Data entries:

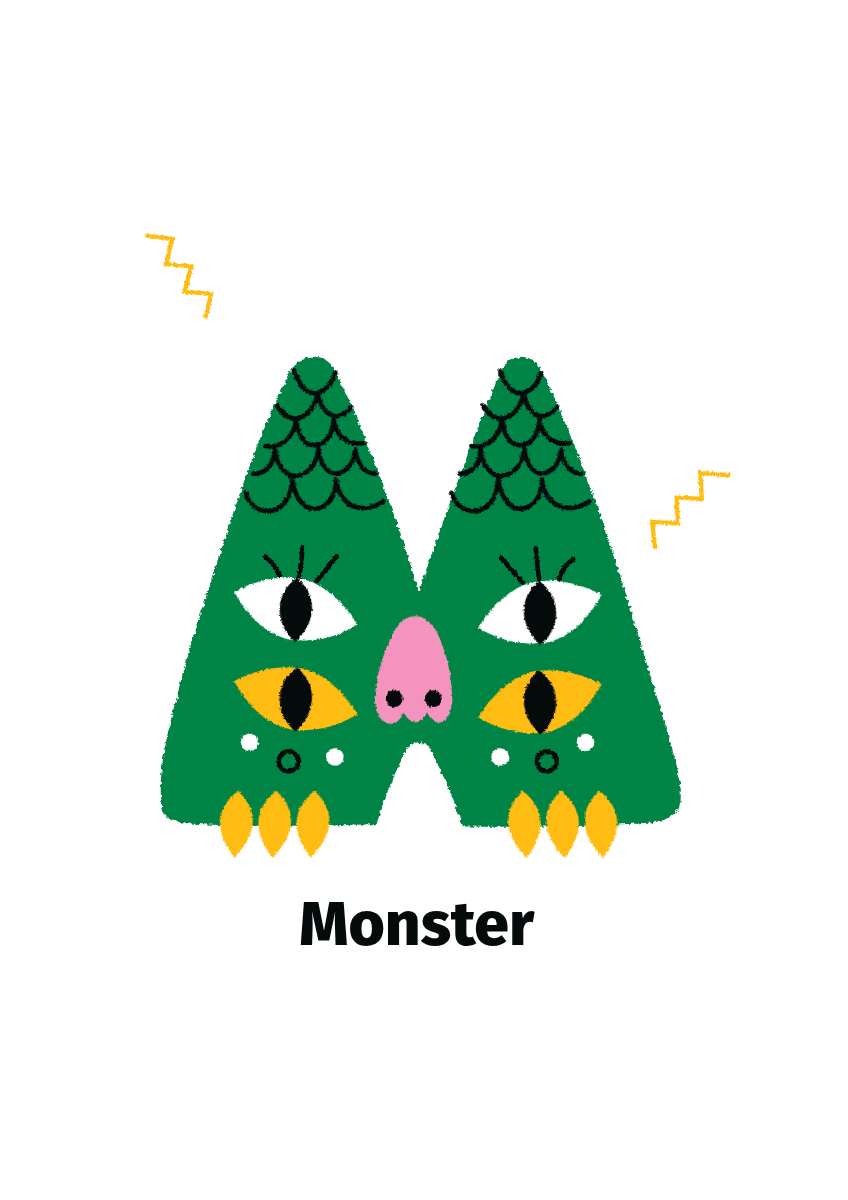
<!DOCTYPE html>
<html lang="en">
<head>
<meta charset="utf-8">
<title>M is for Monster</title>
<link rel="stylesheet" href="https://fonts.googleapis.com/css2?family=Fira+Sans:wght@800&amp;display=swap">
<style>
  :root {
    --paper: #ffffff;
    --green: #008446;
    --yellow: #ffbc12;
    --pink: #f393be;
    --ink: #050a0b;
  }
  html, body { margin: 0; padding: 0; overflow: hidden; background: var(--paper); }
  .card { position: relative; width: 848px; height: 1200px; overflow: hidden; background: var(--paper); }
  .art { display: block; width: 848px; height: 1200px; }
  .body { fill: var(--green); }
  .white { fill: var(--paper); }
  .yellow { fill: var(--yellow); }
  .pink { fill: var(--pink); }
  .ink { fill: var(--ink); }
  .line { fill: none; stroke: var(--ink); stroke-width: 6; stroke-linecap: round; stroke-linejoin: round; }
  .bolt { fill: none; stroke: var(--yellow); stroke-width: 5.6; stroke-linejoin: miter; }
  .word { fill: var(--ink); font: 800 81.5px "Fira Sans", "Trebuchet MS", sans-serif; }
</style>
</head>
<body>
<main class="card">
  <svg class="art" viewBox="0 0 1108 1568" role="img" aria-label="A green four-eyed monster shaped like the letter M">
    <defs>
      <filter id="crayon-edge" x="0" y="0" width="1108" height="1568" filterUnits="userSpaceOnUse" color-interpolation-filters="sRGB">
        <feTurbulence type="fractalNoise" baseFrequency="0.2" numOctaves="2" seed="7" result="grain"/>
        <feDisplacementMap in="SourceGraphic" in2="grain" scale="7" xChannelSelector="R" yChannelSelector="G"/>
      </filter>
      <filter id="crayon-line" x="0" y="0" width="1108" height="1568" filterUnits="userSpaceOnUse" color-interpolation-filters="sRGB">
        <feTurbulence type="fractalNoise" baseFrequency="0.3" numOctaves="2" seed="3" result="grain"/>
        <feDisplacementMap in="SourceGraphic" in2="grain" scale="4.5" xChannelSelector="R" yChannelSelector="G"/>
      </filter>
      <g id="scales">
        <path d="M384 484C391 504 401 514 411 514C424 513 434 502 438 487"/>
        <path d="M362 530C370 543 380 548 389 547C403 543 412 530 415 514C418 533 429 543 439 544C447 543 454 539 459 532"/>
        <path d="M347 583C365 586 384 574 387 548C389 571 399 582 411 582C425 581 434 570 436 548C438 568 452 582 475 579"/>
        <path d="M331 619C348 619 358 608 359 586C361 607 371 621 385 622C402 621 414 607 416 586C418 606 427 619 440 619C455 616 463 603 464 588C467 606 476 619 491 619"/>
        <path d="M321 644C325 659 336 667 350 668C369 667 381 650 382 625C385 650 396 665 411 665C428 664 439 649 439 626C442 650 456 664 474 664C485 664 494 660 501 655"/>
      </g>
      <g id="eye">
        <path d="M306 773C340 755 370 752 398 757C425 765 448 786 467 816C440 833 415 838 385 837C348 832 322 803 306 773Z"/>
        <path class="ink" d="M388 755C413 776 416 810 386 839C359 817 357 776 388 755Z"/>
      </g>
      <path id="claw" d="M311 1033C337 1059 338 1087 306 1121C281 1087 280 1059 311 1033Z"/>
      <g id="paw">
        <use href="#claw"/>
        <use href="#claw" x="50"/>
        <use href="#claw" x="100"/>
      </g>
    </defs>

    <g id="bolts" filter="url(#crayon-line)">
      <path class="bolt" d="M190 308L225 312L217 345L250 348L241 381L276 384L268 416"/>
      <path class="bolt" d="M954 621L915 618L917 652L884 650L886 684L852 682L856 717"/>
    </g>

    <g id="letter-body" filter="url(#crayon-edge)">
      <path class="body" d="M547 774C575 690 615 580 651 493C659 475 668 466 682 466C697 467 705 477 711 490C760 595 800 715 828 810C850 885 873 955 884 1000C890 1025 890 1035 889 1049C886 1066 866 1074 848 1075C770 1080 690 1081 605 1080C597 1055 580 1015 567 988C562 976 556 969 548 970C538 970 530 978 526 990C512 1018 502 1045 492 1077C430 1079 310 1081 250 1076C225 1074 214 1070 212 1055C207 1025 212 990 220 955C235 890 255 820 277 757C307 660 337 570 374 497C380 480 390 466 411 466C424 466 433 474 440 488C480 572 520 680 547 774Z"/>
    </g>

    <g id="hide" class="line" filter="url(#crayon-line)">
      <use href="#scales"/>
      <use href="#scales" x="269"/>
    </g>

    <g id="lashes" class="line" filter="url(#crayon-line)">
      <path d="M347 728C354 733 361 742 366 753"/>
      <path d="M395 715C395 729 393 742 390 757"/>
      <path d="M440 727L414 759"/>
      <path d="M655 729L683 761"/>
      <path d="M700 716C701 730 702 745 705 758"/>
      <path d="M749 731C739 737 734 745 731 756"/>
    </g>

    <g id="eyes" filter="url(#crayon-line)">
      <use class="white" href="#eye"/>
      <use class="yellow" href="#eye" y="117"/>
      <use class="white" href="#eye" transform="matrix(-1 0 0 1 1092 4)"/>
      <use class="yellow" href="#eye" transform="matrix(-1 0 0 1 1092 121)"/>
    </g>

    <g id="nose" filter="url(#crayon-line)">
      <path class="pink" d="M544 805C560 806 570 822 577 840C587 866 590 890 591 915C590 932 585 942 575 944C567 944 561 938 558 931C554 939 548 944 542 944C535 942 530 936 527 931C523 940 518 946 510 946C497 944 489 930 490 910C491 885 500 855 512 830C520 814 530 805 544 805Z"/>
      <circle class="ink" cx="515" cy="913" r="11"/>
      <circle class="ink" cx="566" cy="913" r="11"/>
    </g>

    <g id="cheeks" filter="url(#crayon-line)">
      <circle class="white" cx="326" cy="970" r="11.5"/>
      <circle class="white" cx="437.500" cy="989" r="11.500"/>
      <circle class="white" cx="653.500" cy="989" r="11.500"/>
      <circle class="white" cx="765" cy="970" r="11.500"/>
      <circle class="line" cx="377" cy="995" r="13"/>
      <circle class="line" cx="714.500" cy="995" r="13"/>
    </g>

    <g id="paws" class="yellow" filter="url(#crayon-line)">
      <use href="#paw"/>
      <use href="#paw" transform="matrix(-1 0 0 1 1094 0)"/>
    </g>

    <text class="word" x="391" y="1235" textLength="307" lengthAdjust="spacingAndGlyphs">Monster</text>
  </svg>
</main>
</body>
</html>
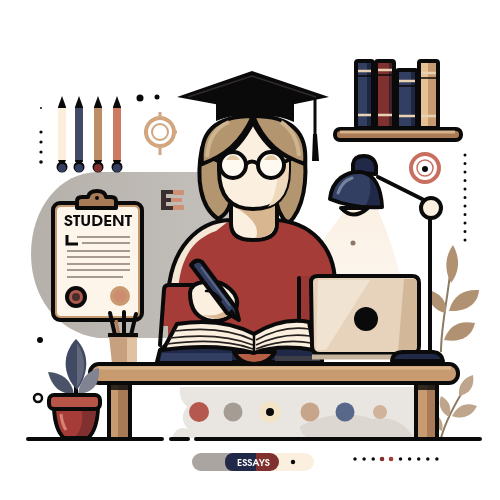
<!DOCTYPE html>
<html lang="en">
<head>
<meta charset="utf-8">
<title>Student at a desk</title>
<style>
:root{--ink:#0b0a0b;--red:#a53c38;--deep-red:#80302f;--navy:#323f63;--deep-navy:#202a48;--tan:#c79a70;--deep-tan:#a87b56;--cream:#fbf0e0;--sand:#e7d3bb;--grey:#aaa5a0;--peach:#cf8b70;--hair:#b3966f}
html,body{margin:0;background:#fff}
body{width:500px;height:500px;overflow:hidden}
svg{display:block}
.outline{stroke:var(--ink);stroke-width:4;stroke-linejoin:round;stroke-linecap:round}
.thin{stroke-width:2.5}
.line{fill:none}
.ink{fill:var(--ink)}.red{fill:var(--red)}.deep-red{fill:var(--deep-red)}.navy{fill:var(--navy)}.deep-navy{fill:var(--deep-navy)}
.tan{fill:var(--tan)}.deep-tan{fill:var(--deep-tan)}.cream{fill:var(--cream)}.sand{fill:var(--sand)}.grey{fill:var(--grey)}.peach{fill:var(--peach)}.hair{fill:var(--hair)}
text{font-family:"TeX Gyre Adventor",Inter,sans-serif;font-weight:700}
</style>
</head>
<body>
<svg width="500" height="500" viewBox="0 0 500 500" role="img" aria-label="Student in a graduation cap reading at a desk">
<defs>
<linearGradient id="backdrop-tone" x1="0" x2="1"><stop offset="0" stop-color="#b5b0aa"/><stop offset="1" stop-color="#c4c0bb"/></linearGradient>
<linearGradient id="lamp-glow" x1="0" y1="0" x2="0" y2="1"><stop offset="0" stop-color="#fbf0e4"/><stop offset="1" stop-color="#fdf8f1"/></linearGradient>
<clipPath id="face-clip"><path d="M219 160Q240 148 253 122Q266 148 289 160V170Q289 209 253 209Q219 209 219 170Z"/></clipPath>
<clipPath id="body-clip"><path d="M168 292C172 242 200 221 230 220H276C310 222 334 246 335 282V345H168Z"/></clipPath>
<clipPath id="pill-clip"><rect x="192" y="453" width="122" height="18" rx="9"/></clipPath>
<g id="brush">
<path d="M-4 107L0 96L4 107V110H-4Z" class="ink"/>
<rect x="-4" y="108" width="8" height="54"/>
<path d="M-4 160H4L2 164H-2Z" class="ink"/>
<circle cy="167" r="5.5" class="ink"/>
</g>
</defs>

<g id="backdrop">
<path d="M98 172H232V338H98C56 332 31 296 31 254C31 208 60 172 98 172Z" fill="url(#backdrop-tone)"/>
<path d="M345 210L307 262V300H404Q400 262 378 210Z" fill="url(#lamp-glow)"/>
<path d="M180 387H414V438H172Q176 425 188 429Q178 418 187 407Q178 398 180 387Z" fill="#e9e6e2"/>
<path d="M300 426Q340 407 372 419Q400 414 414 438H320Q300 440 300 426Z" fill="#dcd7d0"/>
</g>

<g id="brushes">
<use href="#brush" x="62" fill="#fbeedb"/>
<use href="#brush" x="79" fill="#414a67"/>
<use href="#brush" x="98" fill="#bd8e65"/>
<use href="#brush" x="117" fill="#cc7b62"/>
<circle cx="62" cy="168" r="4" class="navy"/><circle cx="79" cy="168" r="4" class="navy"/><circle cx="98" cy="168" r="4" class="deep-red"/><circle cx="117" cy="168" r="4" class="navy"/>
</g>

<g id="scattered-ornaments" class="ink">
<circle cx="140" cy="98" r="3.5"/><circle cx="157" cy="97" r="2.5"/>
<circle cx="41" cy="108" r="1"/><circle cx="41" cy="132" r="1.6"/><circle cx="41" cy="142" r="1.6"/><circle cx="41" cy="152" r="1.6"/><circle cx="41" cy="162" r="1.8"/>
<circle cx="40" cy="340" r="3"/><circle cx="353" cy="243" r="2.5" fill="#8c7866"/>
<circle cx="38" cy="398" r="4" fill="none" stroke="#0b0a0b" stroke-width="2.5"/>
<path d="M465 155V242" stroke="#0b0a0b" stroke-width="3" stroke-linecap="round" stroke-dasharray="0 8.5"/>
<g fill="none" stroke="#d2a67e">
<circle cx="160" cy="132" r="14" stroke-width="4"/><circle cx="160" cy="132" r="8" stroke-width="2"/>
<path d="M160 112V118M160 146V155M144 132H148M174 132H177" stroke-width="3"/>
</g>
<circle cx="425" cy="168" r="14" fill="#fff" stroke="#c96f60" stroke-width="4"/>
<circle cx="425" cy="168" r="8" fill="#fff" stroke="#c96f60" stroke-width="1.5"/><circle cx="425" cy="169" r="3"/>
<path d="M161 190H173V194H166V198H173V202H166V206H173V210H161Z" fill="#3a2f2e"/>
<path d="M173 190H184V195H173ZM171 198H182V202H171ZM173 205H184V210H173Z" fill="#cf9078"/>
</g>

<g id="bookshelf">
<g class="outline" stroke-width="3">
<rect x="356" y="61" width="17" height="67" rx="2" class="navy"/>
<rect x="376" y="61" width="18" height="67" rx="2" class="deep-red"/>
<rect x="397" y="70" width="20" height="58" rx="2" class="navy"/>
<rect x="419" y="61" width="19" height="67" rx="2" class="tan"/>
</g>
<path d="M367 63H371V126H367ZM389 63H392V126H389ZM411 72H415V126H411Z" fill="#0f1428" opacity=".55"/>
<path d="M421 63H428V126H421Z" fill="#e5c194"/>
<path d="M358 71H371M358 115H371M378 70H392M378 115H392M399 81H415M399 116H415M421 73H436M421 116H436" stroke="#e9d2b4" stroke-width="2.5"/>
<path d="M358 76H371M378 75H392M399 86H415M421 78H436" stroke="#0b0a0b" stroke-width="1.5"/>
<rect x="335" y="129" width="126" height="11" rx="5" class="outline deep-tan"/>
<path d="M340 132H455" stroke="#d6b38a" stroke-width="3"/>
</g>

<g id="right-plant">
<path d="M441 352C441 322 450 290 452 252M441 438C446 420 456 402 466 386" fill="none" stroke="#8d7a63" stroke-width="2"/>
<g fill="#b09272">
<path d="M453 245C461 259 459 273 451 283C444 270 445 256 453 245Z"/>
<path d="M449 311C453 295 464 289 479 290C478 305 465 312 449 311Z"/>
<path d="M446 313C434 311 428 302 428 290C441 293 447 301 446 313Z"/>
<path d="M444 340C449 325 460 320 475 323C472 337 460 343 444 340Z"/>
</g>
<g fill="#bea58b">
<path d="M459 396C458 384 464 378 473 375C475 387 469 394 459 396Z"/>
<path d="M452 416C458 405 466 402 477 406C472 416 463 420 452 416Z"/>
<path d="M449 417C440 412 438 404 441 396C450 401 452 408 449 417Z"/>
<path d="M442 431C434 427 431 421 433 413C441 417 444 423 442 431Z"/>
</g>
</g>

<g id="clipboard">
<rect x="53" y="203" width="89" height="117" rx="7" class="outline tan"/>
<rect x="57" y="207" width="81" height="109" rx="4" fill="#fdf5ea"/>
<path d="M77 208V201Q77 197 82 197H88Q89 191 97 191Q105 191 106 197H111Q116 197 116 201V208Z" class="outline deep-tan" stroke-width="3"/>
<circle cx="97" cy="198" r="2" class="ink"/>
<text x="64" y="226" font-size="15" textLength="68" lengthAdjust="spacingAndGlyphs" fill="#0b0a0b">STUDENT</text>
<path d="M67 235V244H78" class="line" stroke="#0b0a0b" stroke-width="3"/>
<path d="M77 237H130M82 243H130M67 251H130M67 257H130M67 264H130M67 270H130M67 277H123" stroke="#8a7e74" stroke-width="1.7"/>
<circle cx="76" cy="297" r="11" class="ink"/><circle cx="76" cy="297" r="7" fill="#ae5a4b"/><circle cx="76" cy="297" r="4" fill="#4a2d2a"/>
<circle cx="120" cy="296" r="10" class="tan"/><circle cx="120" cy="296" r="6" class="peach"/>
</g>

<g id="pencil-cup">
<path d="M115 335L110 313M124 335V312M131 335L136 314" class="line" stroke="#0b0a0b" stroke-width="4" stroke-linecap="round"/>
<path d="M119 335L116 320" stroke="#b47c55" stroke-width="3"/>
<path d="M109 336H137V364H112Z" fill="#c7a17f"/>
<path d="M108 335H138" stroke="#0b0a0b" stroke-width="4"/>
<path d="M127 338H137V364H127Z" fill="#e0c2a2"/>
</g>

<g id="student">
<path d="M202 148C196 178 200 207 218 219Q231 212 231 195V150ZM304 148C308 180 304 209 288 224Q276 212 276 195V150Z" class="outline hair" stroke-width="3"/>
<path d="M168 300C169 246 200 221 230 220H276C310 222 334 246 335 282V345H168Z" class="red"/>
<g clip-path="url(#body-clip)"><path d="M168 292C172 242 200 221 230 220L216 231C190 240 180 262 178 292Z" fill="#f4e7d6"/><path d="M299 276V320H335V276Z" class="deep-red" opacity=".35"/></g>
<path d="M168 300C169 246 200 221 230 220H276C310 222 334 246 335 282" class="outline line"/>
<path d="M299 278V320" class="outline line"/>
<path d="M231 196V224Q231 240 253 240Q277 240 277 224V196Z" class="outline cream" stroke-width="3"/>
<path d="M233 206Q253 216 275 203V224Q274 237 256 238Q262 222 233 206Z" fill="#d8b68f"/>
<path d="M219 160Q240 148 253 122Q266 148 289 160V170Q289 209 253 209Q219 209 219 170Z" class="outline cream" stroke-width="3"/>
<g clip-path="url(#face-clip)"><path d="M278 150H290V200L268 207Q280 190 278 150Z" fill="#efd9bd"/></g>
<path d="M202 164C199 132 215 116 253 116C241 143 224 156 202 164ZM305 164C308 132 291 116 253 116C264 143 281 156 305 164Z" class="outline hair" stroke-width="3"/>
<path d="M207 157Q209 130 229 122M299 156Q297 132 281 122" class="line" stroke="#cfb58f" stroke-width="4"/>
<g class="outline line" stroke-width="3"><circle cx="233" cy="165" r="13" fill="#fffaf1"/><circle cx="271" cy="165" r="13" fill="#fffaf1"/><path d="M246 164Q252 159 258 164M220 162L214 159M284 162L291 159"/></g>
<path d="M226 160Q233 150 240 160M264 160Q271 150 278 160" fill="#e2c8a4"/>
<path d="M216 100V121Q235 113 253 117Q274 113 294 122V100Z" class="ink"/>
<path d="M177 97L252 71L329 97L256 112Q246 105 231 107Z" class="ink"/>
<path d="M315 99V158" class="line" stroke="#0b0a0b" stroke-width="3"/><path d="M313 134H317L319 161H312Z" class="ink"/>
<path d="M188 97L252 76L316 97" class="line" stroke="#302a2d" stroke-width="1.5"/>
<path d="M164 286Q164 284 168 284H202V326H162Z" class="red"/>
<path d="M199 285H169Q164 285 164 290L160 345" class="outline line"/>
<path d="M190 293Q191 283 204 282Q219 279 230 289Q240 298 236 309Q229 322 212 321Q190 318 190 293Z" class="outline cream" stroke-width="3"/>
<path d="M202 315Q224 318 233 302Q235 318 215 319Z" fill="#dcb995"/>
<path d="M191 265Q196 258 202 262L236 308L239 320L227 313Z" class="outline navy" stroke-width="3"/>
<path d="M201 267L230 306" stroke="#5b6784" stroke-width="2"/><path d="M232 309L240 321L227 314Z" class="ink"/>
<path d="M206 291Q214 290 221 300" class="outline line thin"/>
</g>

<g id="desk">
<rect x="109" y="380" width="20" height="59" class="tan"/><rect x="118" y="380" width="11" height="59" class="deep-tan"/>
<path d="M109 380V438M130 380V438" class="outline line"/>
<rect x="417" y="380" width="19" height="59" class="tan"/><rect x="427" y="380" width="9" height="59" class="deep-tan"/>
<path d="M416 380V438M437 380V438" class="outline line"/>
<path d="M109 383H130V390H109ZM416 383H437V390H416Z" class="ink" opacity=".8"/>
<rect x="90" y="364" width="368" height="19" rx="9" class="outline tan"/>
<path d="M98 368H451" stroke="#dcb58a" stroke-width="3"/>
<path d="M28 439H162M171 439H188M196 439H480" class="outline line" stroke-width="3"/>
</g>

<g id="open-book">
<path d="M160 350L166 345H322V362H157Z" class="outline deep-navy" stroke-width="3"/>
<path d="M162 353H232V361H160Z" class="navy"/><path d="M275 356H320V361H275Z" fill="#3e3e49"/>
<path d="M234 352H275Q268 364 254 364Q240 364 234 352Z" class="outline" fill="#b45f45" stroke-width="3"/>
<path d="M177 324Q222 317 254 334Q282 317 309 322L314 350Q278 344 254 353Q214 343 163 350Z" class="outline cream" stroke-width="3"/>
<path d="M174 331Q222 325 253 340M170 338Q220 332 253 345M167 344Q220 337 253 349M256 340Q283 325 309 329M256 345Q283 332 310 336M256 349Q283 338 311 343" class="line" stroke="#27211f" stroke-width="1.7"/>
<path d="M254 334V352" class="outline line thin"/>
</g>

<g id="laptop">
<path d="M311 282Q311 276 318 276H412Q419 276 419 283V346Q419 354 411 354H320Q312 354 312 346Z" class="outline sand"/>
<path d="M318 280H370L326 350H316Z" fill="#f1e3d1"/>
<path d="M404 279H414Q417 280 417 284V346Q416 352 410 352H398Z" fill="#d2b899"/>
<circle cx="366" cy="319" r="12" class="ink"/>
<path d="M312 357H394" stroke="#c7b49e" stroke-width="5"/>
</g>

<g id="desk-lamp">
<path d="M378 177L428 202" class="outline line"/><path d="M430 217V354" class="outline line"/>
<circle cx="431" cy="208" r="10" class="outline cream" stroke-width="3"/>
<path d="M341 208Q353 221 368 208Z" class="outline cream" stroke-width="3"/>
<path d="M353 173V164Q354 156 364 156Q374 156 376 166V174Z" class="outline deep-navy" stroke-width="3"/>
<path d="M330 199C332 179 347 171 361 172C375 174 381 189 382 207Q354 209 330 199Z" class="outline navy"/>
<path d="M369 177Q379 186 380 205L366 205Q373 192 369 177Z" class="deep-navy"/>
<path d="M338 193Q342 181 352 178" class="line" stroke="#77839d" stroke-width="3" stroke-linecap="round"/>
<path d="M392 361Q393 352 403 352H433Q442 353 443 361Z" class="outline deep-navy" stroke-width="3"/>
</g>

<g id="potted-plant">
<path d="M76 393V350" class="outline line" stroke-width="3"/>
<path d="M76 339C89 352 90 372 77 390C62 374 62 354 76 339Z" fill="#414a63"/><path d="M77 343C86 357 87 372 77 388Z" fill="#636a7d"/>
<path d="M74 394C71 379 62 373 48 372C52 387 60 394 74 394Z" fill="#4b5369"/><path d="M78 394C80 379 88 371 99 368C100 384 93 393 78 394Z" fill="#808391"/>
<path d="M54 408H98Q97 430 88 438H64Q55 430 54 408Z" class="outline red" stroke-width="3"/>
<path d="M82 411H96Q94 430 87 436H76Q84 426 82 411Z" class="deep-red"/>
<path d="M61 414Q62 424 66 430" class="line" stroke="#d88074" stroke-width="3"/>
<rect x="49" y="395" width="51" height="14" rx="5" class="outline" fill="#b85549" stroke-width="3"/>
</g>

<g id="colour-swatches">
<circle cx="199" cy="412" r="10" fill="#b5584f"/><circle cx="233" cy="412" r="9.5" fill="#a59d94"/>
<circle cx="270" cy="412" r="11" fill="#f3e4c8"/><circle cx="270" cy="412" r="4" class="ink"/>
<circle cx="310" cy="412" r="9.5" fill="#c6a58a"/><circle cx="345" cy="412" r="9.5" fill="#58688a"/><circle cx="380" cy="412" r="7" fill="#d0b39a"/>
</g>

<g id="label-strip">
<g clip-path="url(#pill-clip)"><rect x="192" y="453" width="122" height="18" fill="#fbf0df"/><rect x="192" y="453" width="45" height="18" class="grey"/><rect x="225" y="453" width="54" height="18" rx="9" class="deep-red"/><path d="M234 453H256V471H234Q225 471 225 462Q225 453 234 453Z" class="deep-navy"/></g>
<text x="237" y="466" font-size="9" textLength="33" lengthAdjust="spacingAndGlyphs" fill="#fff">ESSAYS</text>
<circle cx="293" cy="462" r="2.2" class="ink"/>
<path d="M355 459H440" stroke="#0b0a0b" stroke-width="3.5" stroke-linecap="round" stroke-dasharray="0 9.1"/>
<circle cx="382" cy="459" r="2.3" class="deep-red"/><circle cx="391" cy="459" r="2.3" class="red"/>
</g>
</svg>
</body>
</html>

_About this task_. Please say only the number of lines in the data that hold "desk".

_Answer area_. 4